- We need to celebrate min-victories along the way. When I ran my first 5K race, I felt like I was on top of the world. The same thing happened after my first 10K and half-marathon. These accomplishments along my path to the larger vision kept me going. In our professional improvement journey, we must also recognize and celebrate successes along the way to the larger prize.
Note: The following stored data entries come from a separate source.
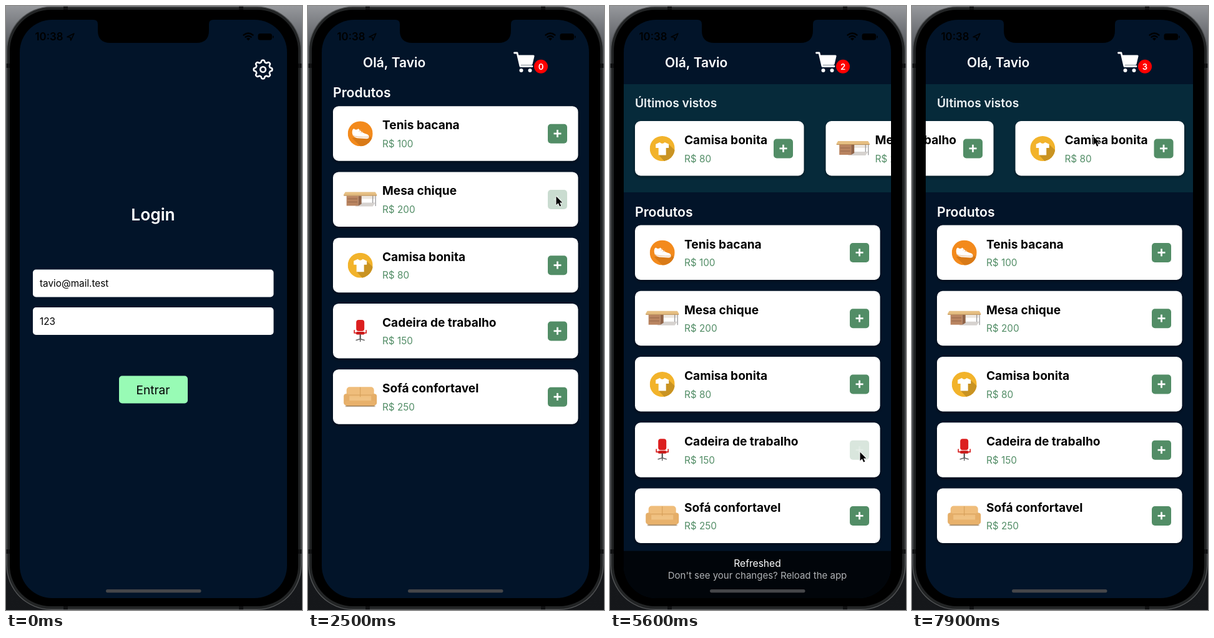
An HTML page with a canvas that plays this animation: 474 by 966 pixels, repeating every 8 s.

```html
<!DOCTYPE html>
<html lang="pt">
<head>
<meta charset="utf-8">
<title>Loja</title>
<style>
  html, body { margin: 0; width: 100%; height: 100%; overflow: hidden; background: #000; }
  canvas { display: block; width: 474px; height: 966px; }
</style>
</head>
<body>
<canvas></canvas>
<script>
const W = 474, H = 966, LOOP = 8000;
const SCREEN = { x: 22, y: 22, w: 428, h: 925, r: 52 };
const NAVY = '#021429', GREEN = '#528d66';
const canvas = document.querySelector('canvas');
const ctx = canvas.getContext('2d');
const ratio = window.devicePixelRatio || 1;
canvas.width = W * ratio;
canvas.height = H * ratio;

const clamp = v => Math.min(1, Math.max(0, v));
const ease = (t, start, duration) => {
  const u = clamp((t - start) / duration);
  return u * u * (3 - 2 * u);
};

// ---- drawing helpers ----
function at(x, y, draw) {
  ctx.save();
  ctx.translate(x, y);
  draw();
  ctx.restore();
}
function box(x, y, w, h, r, color) {
  ctx.beginPath();
  ctx.roundRect(x, y, w, h, r);
  ctx.fillStyle = color;
  ctx.fill();
}
function disc(x, y, r, color) {
  ctx.beginPath();
  ctx.arc(x, y, r, 0, 2 * Math.PI);
  ctx.fillStyle = color;
  ctx.fill();
}
function fill(d, color) {
  ctx.fillStyle = color;
  ctx.fill(new Path2D(d));
}
function stroke(d, color, width) {
  ctx.strokeStyle = color;
  ctx.lineWidth = width;
  ctx.lineCap = ctx.lineJoin = 'round';
  ctx.stroke(new Path2D(d));
}
function text(str, x, y, size, weight, color, align = 'left') {
  ctx.font = `${weight} ${size}px Inter, Roboto, sans-serif`;
  ctx.textAlign = align;
  ctx.fillStyle = color;
  ctx.fillText(str, x, y);
}

// ---- product icons, centred on 0,0 ----
function badgeIcon(color, shade, shadow, drawShape) {
  ctx.save();
  ctx.beginPath();
  ctx.arc(0, 0, 20, 0, 2 * Math.PI);
  ctx.clip();
  ctx.fillStyle = color;
  ctx.fillRect(-20, -20, 40, 40);
  fill(shadow, shade);
  drawShape();
  ctx.restore();
}
function shoe() {
  badgeIcon('#f38a1c', '#d97a17', 'M13 2L32 20L12 32L-13 7Z', () => {
    fill('M-13 -2Q-13 -8 -10 -8Q-7 -5 -3 -8Q2 -2 8 0Q14 1 14 5Q14 8 10 8L-5 7Q-13 5 -13 -2Z', '#fff');
    stroke('M-12 3Q-6 6 13 5.5M-2 -4L1 -6M1 -1.5L4 -3.5', '#e9b98a', 1);
  });
}
function shirt() {
  badgeIcon('#f2b32b', '#c99322', 'M10 -7L32 14L14 32L-6 10Z', () =>
    fill('M-10.5 -7L-4 -10Q0 -6 4 -10L10.5 -7V-1H6V10.5H-6V-1H-10.5Z', '#fff'));
}
function desk() {
  fill('M-4 5H24L20 11H-8Z', '#d6d2cf');
  fill('M-3 -6H23V-1H-3Z', '#ece6df');
  box(-22, -6, 19, 16, 0, '#b98460');
  fill('M-3 -6L2 -6V7L-3 10Z', '#8f6348');
  stroke('M-20 -1H-5M-20 4H-5', '#94664a', 1);
  stroke('M24.5 -6V10M20 -6V5', '#8f8f92', 1.2);
  fill('M-24 -12H24L26.5 -8V-6H-26.5V-8Z', '#e6bf83');
  stroke('M-26 -6.5H26', '#b88c55', 1);
}
function chair() {
  box(-6.5, -18, 13, 18, 4, '#dc1f1f');
  box(-7, 1, 14, 4.5, 2, '#c91717');
  stroke('M-9.5 -1V3H-6M9.5 -1V3H6', '#d82a2a', 1.8);
  stroke('M0 6V13', '#444', 2);
  stroke('M-6.5 14.5L0 12.5L6.5 14.5M0 13V16.5', '#666', 1.5);
}
function sofa() {
  fill('M-24 13H24V16H-24Z', '#c9c1b6');
  box(-22, -16, 44, 20, 5, '#efbd7b');
  stroke('M0 -15V2M-20 -3H20', '#d49d58', 1);
  box(-20, 0, 40, 9, 2, '#f0c283');
  box(-26.5, -5, 9, 18, 4, '#e5ae68');
  box(17.5, -5, 9, 18, 4, '#e5ae68');
  box(-24, 6, 48, 8, 2, '#e8b16b');
  stroke('M-22 14.5H22', '#99703f', 1);
}

const products = [
  { name: 'Tenis bacana', price: 100, icon: shoe },
  { name: 'Mesa chique', price: 200, icon: desk, slideWidth: 255 },
  { name: 'Camisa bonita', price: 80, icon: shirt, slideWidth: 270.5 },
  { name: 'Cadeira de trabalho', price: 150, icon: chair, slideWidth: 321 },
  { name: 'Sofá confortavel', price: 250, icon: sofa },
];

// ---- timeline ----
const presses = {
  enter: [930, 1080], desk: [2330, 2450], shirt: [3460, 3590],
  chair: [5420, 5620], slide: [6670, 6920],
};
const pressAlpha = (t, [down, up]) =>
  1 - 0.78 * ease(t, down, 150) * (1 - ease(t, up, 250));
const rowPress = [null, presses.desk, presses.shirt, presses.chair, null];

// Each entry: product index and when it enters the cart
const additions = [[1, 2550], [2, 3750], [3, 5800]];
const banners = [[3850, 5520], [5950, 7450]];
const cursorPath = [
  [500, 104, 717], [880, 216, 626], [1700, 216, 626], [2250, 397, 304],
  [2800, 397, 304], [3400, 394, 595], [3800, 394, 595], [4400, 361, 557],
  [4700, 361, 557], [5300, 400, 713], [5850, 400, 713], [6500, 302, 222],
  [6700, 302, 222], [7300, 110, 196], [7900, 290, 208],
];
function cursorAt(t) {
  let [, x, y] = cursorPath[0];
  for (let i = 1; i < cursorPath.length; i++) {
    const [t0, x0, y0] = cursorPath[i - 1], [t1, x1, y1] = cursorPath[i];
    const u = ease(t, t0, t1 - t0);
    x += (x1 - x0) * u;
    y += (y1 - y0) * u;
  }
  return [x, y];
}
function pushProgress(t) {
  const s = Math.max(0, t - 1050) * 0.0123;
  return t > 2000 ? 1 : 1 - (1 + s) * Math.exp(-s);
}

// ---- screens ----
function gear(cx, cy) {
  let d = '';
  for (let i = 0; i < 96; i++) {
    const a = i / 96 * 2 * Math.PI;
    const r = 13.2 + 1.7 * Math.tanh(2 * Math.cos(8 * a));
    d += `${i ? 'L' : 'M'}${cx + r * Math.cos(a)} ${cy + r * Math.sin(a)}`;
  }
  stroke(d + 'Z', '#fff', 2.6);
  stroke(`M${cx - 4.3} ${cy}a4.3 4.3 0 1 0 8.6 0a4.3 4.3 0 1 0 -8.6 0`, '#fff', 2.6);
}

function drawLogin(t) {
  ctx.fillStyle = NAVY;
  ctx.fillRect(22, 22, 428, 925);
  gear(411.5, 101.5);
  text('Login', 235.5, 343, 26.3, 600, '#fff', 'center');
  box(43, 421.5, 385.5, 44, 5, '#fff');
  text('tavio@mail.test', 54, 449, 15.3, 400, '#000');
  box(43, 482, 385.5, 44, 5, '#fff');
  text('123', 54, 509.5, 15.3, 400, '#000');
  ctx.globalAlpha = pressAlpha(t, presses.enter);
  box(181, 591.5, 110, 44, 5, '#98fbb5');
  text('Entrar', 235.5, 620.5, 19, 400, '#000', 'center');
  ctx.globalAlpha = 1;
}

function drawCard(product, x, y, width, press, t) {
  at(x, y, () => {
    ctx.save();
    ctx.shadowColor = 'rgba(0,0,0,.4)';
    ctx.shadowBlur = 5 * ratio;
    ctx.shadowOffsetY = 2 * ratio;
    box(0, 0, width, 87.5, 9, '#fff');
    ctx.restore();
    at(43.7, 44, product.icon);
    text(product.name, 79, 37, 19.1, 700, '#000');
    text('R$ ' + product.price, 79, 65.5, 15.3, 400, GREEN);
    ctx.globalAlpha = press ? pressAlpha(t, press) : 1;
    at(width - 48.5, 28.5, () => {
      box(0, 0, 31, 31, 5, GREEN);
      ctx.fillStyle = '#fff';
      ctx.fillRect(9.5, 14, 12, 2.7);
      ctx.fillRect(14.15, 9.3, 2.7, 12);
    });
    ctx.globalAlpha = 1;
  });
}

function drawHeader(count) {
  text('Olá, Tavio', 88, 98, 21, 600, '#fff');
  stroke('M330.5 75H335L340 96.5H359', '#fff', 2.8);
  fill('M335 78.5H361Q363 78.5 362.5 80.5L359.5 93Q359 94.5 357.5 94.5H339Z', '#fff');
  disc(341.5, 103, 3, '#fff');
  disc(355.5, 103, 3, '#fff');
  disc(373, 96.8, 11, '#fe0000');
  text(count, 373, 101.5, 13.2, 600, '#fff', 'center');
}

function drawHome(t) {
  const seen = additions.filter(([, time]) => t >= time).map(([index]) => products[index]).reverse();
  ctx.fillStyle = NAVY;
  ctx.fillRect(22, 22, 428, 925);
  drawHeader(seen.length);
  if (seen.length) {
    ctx.fillStyle = '#062a3a';
    ctx.fillRect(22, 125, 428, 173);
    text('Últimos vistos', 40, 161.5, 19.2, 600, '#eef3f5');
    let x = 40 - 230.5 * ease(t, 6730, 700);
    seen.forEach((product, i) => {
      drawCard(product, x, 184, product.slideWidth, i ? null : presses.slide, t);
      x += product.slideWidth + 35;
    });
  }
  const top = seen.length ? 350.5 : 160.2;
  text('Produtos', 40, top - 14, 21.2, 600, '#fff');
  products.forEach((product, i) =>
    drawCard(product, 40, top + i * 105.25, 392.5, rowPress[i], t));
}

function drawBanner(t) {
  for (const [show, hide] of banners) {
    const shown = ease(t, show, 250) - ease(t, hide, 300);
    if (shown <= 0) continue;
    at(0, 855 + 92 * (1 - shown), () => {
      ctx.fillStyle = 'rgba(0,0,0,.75)';
      ctx.fillRect(22, 0, 428, 92);
      text('Refreshed', 236, 26, 15.6, 400, '#fff', 'center');
      text("Don't see your changes? Reload the app", 236, 45, 15, 400, '#b0b2b5', 'center');
    });
  }
}

function drawStatusBar() {
  text('10:38', 46.5, 55.3, 16.8, 600, '#000');
  stroke('M98 49.5L109 44L103.8 55L103 50.2Z', '#000', 1.6);
  stroke('M380.5 46.5Q388 40.5 395.5 46.5M383.5 49.7Q388 46.3 392.5 49.7', '#000', 2.3);
  fill('M385 52.2Q388 50 391 52.2L388 55.2Z', '#000');
  box(403.5, 44, 22.5, 10.5, 3.5, '#000');
  box(427, 47.5, 1.5, 4, 1, '#000');
  box(160, 933, 152.5, 5.2, 2.6, '#454649');
}

function drawDevice() {
  const backdrop = ctx.createLinearGradient(0, 0, 0, H);
  [[0, '#96989c'], [0.07, '#55585d'], [0.2, '#25272a'], [1, '#15171a']]
    .forEach(([stop, color]) => backdrop.addColorStop(stop, color));
  ctx.fillStyle = backdrop;
  ctx.fillRect(0, 0, W, H);
  box(0.5, 0.5, 473, 965.5, 72, '#56585a');
  box(2, 2, 470, 962.5, 70, '#222425');
  ctx.fillStyle = '#101112';
  for (const y of [92, 869]) ctx.fillRect(1, y, 472, 7);
  for (const x of [92, 373]) ctx.fillRect(x, 1, 7, 964);
  box(6, 6, 462, 954, 66, '#000');
}

function drawNotch() {
  fill('M140 21V22Q147 22 147 29V39Q147 59 167 59H305Q325 59 325 39V29Q325 22 332 22V21Z', '#000');
}

function drawCursor(t) {
  if (t < 100) return;
  at(...cursorAt(t), () => {
    const arrow = 'M.5 .5V14.2L3.7 11.3L6.1 16.6L8.3 15.6L6 10.5H10.4Z';
    stroke(arrow, '#fff', 1.6);
    fill(arrow, '#000');
  });
}

function render(t) {
  ctx.setTransform(ratio, 0, 0, ratio, 0, 0);
  drawDevice();
  ctx.save();
  ctx.beginPath();
  ctx.roundRect(SCREEN.x, SCREEN.y, SCREEN.w, SCREEN.h, SCREEN.r);
  ctx.clip();
  const push = pushProgress(t);
  if (push < 1) {
    at(-0.3 * SCREEN.w * push, 0, () => drawLogin(t));
    ctx.fillStyle = `rgba(0,0,0,${0.1 * push})`;
    ctx.fillRect(22, 22, 428, 925);
  }
  if (push > 0) at(SCREEN.w * (1 - push), 0, () => drawHome(t));
  drawBanner(t);
  drawStatusBar();
  ctx.restore();
  drawNotch();
  drawCursor(t);
}

const started = performance.now();
function tick() {
  render((performance.now() - started) % LOOP);
  requestAnimationFrame(tick);
}
tick();
</script>
</body>
</html>
```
When I consider my professional accomplishments and those of other educators with whom I have served, most seem to have followed a trajectory similar to my distance running success. Such accomplishments happened over time, not overnight, with a great deal of intentional effort and a consistent focus on the end goal. Whether your vision is to become a more connected educator, earn an advanced professional degree or certificate, become a school or district known for innovative instructional practices, become a 1:1 school or district, or improving the results you are getting in your classroom, school, or district in terms of test scores, my hunch is that you can do it and you will get there. Perhaps not as fast as you would like and certainly not without some setbacks along the way, but in these journeys--as with my running journey--persistence defeats resistance and we eventually will get there if we keep making forward progress toward our vision of the future.
Professional improvement--whether for an individual educator or an entire school or district--is never easy; as with most things in life worth pursuing, it takes a vision as well as the dedication and determination to reach the vision. I am honored to serve in a profession filled with individuals willing to make huge sacrifices in order to better serve our nation’s most important resources: its children. Establishing long-range visions of a better future--and then going about the grueling, but rewarding, business of realizing such visions--are ways we Teach, Learn, and Lead with Passion!